#### [Exercise details]
Retype the data exactly, from its first line to the line containing "--label-edge: #d6f1f6;", including both, and skip any picture.

#### [Material supplied]
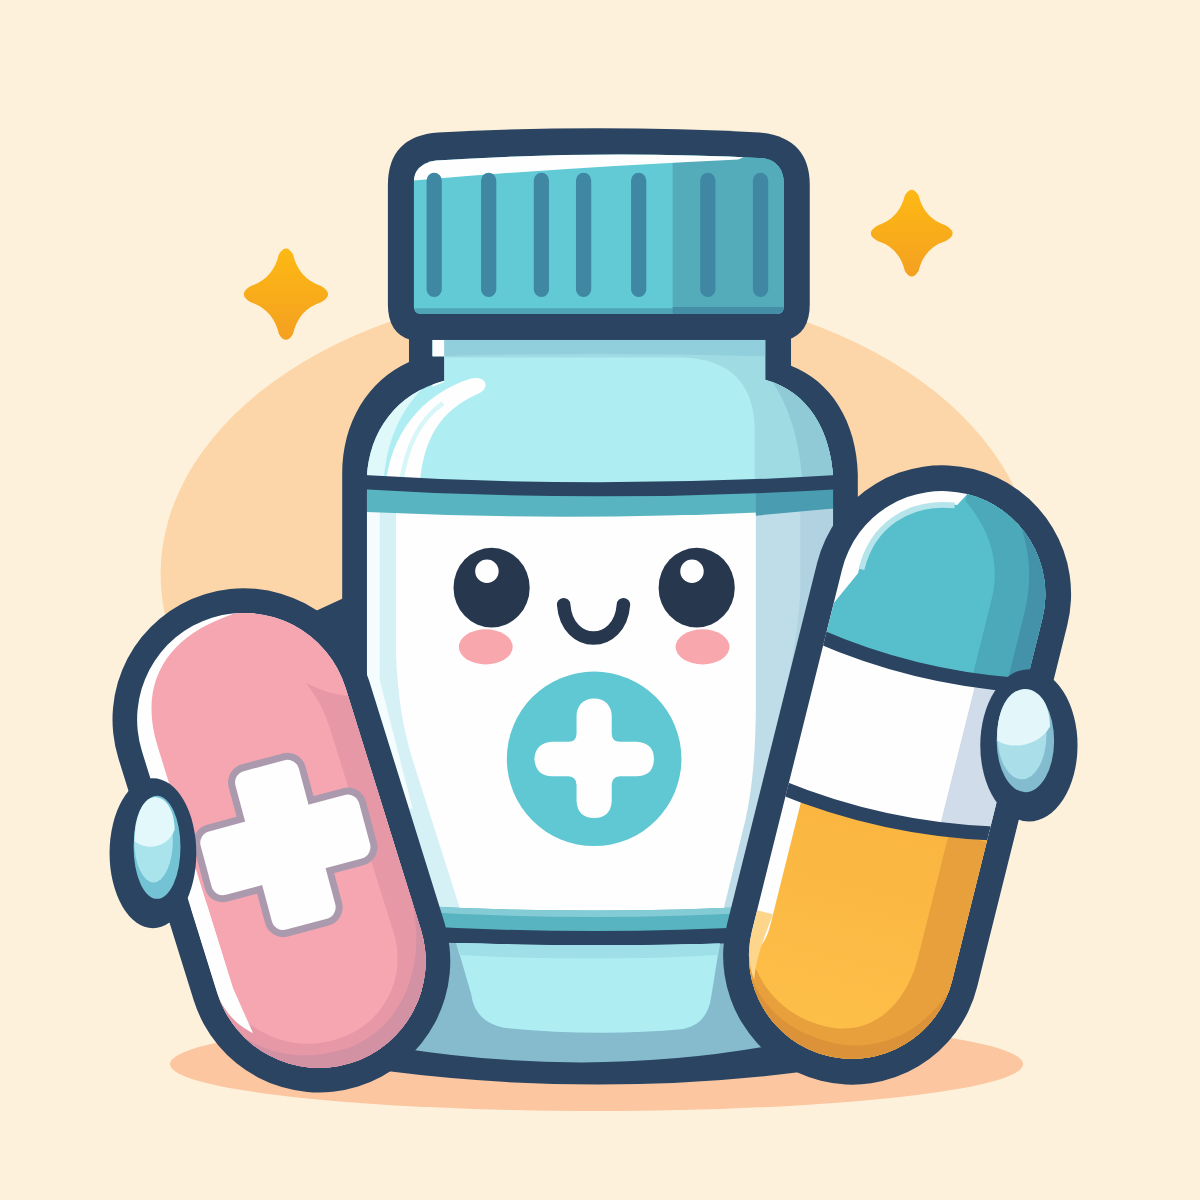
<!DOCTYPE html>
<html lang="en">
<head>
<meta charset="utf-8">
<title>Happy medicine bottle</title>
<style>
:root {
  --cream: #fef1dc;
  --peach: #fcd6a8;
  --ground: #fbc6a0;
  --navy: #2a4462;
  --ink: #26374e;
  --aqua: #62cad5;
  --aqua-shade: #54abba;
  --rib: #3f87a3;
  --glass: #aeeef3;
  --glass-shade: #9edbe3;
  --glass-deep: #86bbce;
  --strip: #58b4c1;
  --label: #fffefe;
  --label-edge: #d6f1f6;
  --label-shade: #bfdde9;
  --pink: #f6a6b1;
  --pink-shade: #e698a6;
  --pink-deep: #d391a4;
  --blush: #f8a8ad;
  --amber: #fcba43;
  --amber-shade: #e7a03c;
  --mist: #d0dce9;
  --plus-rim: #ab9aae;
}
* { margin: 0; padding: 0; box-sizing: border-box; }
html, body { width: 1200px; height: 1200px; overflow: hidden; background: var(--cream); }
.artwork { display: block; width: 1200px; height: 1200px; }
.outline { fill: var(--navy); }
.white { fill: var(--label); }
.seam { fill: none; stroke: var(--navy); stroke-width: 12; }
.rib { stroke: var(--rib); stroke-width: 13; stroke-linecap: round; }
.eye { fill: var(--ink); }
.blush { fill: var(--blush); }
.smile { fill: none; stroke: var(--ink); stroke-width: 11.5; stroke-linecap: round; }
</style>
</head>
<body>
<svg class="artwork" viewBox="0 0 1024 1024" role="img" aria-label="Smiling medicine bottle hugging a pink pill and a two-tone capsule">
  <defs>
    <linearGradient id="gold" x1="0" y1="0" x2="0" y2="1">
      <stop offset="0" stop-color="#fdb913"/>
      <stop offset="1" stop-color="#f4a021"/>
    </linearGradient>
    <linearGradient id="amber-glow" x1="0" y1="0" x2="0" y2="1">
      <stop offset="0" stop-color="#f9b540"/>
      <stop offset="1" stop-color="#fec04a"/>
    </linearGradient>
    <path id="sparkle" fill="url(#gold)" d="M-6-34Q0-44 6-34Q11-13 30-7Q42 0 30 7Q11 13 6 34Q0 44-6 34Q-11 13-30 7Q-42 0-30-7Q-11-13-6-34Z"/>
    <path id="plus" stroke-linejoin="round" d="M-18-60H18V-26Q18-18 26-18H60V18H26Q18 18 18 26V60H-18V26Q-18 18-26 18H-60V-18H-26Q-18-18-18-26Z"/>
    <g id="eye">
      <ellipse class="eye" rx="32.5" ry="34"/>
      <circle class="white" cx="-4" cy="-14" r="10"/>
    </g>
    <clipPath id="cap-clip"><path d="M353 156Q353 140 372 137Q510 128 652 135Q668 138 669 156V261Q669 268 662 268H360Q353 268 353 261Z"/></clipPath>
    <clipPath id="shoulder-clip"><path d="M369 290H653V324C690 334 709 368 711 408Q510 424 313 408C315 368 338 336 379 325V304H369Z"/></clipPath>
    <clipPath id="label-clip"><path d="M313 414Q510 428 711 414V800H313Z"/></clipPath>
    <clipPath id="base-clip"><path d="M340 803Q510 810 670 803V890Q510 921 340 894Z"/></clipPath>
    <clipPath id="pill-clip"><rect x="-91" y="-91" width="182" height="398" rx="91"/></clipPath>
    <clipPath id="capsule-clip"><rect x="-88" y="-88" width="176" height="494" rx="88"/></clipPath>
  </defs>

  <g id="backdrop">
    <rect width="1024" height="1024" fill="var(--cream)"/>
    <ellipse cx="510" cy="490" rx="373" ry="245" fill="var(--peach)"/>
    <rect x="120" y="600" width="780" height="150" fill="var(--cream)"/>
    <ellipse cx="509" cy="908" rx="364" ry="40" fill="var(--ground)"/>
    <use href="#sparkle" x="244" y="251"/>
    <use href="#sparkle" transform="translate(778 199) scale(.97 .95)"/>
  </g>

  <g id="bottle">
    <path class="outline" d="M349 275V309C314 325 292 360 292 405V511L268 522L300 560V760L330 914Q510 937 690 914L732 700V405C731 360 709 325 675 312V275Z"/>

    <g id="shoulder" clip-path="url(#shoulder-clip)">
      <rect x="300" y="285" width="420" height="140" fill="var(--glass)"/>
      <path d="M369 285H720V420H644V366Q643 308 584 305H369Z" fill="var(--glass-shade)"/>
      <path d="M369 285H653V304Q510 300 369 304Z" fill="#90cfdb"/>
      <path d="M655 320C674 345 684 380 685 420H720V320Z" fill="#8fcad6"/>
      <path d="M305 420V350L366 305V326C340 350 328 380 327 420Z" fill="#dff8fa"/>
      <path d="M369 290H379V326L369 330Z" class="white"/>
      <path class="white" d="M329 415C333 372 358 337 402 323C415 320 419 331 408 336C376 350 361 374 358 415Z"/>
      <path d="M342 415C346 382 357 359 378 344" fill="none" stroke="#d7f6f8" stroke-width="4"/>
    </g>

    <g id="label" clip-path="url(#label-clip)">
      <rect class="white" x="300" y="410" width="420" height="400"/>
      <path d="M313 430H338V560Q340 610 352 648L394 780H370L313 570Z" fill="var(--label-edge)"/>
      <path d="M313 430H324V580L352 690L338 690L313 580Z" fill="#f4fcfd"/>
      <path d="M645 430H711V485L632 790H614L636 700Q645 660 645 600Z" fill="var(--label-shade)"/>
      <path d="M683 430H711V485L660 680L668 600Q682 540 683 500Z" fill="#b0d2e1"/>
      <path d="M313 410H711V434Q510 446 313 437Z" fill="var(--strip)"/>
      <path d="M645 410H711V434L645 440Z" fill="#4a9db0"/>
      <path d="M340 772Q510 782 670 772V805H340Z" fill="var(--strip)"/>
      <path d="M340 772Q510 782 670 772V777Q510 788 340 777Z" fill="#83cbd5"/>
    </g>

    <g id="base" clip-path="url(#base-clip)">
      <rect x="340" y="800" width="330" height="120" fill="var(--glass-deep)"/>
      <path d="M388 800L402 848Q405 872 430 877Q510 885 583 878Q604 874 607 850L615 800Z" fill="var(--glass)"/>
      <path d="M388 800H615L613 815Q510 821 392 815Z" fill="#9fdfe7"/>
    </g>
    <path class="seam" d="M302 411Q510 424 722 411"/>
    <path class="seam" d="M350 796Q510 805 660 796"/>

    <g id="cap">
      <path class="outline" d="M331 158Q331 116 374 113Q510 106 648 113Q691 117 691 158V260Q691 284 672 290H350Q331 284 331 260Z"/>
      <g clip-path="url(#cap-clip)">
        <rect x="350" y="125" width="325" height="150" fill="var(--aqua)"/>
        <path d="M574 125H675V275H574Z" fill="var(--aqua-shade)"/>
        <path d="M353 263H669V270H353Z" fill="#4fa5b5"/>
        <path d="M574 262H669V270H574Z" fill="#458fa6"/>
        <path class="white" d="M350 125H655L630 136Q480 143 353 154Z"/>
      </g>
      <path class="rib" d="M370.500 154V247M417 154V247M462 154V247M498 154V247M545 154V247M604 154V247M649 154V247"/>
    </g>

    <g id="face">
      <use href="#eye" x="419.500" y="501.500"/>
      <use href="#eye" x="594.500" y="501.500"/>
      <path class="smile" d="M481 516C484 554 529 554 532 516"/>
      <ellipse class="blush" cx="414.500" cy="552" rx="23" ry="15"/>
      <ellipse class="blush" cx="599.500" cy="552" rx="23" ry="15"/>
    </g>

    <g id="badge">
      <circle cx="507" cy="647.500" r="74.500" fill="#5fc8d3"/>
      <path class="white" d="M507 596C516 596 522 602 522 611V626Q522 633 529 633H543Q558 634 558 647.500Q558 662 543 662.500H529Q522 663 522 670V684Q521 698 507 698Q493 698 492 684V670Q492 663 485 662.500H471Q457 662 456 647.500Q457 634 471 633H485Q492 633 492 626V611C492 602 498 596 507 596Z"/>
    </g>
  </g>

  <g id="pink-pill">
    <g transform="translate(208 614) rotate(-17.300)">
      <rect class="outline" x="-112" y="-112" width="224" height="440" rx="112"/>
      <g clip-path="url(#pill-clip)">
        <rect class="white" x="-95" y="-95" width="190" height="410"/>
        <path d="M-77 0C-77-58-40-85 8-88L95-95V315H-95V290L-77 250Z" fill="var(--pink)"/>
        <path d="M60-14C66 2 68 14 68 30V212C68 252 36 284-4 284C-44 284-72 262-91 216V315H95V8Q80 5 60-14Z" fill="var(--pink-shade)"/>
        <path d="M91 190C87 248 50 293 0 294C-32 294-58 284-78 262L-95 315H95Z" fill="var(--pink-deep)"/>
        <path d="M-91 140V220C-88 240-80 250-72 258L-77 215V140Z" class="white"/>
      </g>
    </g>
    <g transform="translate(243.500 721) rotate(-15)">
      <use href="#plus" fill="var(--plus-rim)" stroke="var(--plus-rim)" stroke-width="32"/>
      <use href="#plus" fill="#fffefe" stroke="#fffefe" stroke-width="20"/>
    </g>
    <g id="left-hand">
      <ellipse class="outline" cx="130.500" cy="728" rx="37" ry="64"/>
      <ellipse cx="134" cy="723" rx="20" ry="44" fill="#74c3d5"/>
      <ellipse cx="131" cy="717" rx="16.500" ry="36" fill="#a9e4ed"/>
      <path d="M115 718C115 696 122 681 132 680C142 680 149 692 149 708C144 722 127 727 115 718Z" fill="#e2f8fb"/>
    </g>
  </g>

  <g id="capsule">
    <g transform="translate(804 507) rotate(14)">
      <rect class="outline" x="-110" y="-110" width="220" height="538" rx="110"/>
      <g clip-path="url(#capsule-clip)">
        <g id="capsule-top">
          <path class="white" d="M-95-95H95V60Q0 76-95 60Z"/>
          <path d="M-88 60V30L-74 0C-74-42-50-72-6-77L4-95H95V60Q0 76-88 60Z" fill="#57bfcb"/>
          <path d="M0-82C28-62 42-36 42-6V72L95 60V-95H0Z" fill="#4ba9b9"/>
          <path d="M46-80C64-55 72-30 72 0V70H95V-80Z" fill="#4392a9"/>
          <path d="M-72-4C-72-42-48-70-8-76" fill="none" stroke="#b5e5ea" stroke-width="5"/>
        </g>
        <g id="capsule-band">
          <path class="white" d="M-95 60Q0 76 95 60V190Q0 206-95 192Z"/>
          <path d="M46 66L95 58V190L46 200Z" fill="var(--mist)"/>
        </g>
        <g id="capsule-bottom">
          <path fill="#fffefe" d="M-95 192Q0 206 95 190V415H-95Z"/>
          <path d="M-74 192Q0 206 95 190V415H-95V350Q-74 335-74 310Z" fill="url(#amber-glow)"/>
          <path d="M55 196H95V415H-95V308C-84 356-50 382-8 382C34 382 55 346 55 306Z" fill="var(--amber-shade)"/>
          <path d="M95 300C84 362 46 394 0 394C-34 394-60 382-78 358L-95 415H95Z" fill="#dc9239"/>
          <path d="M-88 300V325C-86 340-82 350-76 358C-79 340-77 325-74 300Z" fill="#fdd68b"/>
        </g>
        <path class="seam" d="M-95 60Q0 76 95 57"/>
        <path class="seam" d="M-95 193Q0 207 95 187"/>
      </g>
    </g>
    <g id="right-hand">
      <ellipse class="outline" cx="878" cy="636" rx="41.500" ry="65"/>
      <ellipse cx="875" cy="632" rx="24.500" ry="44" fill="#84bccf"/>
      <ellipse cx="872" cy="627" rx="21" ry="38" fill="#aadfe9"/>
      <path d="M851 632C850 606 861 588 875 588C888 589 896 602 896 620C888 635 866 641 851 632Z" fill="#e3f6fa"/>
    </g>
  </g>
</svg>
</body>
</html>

#### [Reply to the task]
<!DOCTYPE html>
<html lang="en">
<head>
<meta charset="utf-8">
<title>Happy medicine bottle</title>
<style>
:root {
  --cream: #fef1dc;
  --peach: #fcd6a8;
  --ground: #fbc6a0;
  --navy: #2a4462;
  --ink: #26374e;
  --aqua: #62cad5;
  --aqua-shade: #54abba;
  --rib: #3f87a3;
  --glass: #aeeef3;
  --glass-shade: #9edbe3;
  --glass-deep: #86bbce;
  --strip: #58b4c1;
  --label: #fffefe;
  --label-edge: #d6f1f6;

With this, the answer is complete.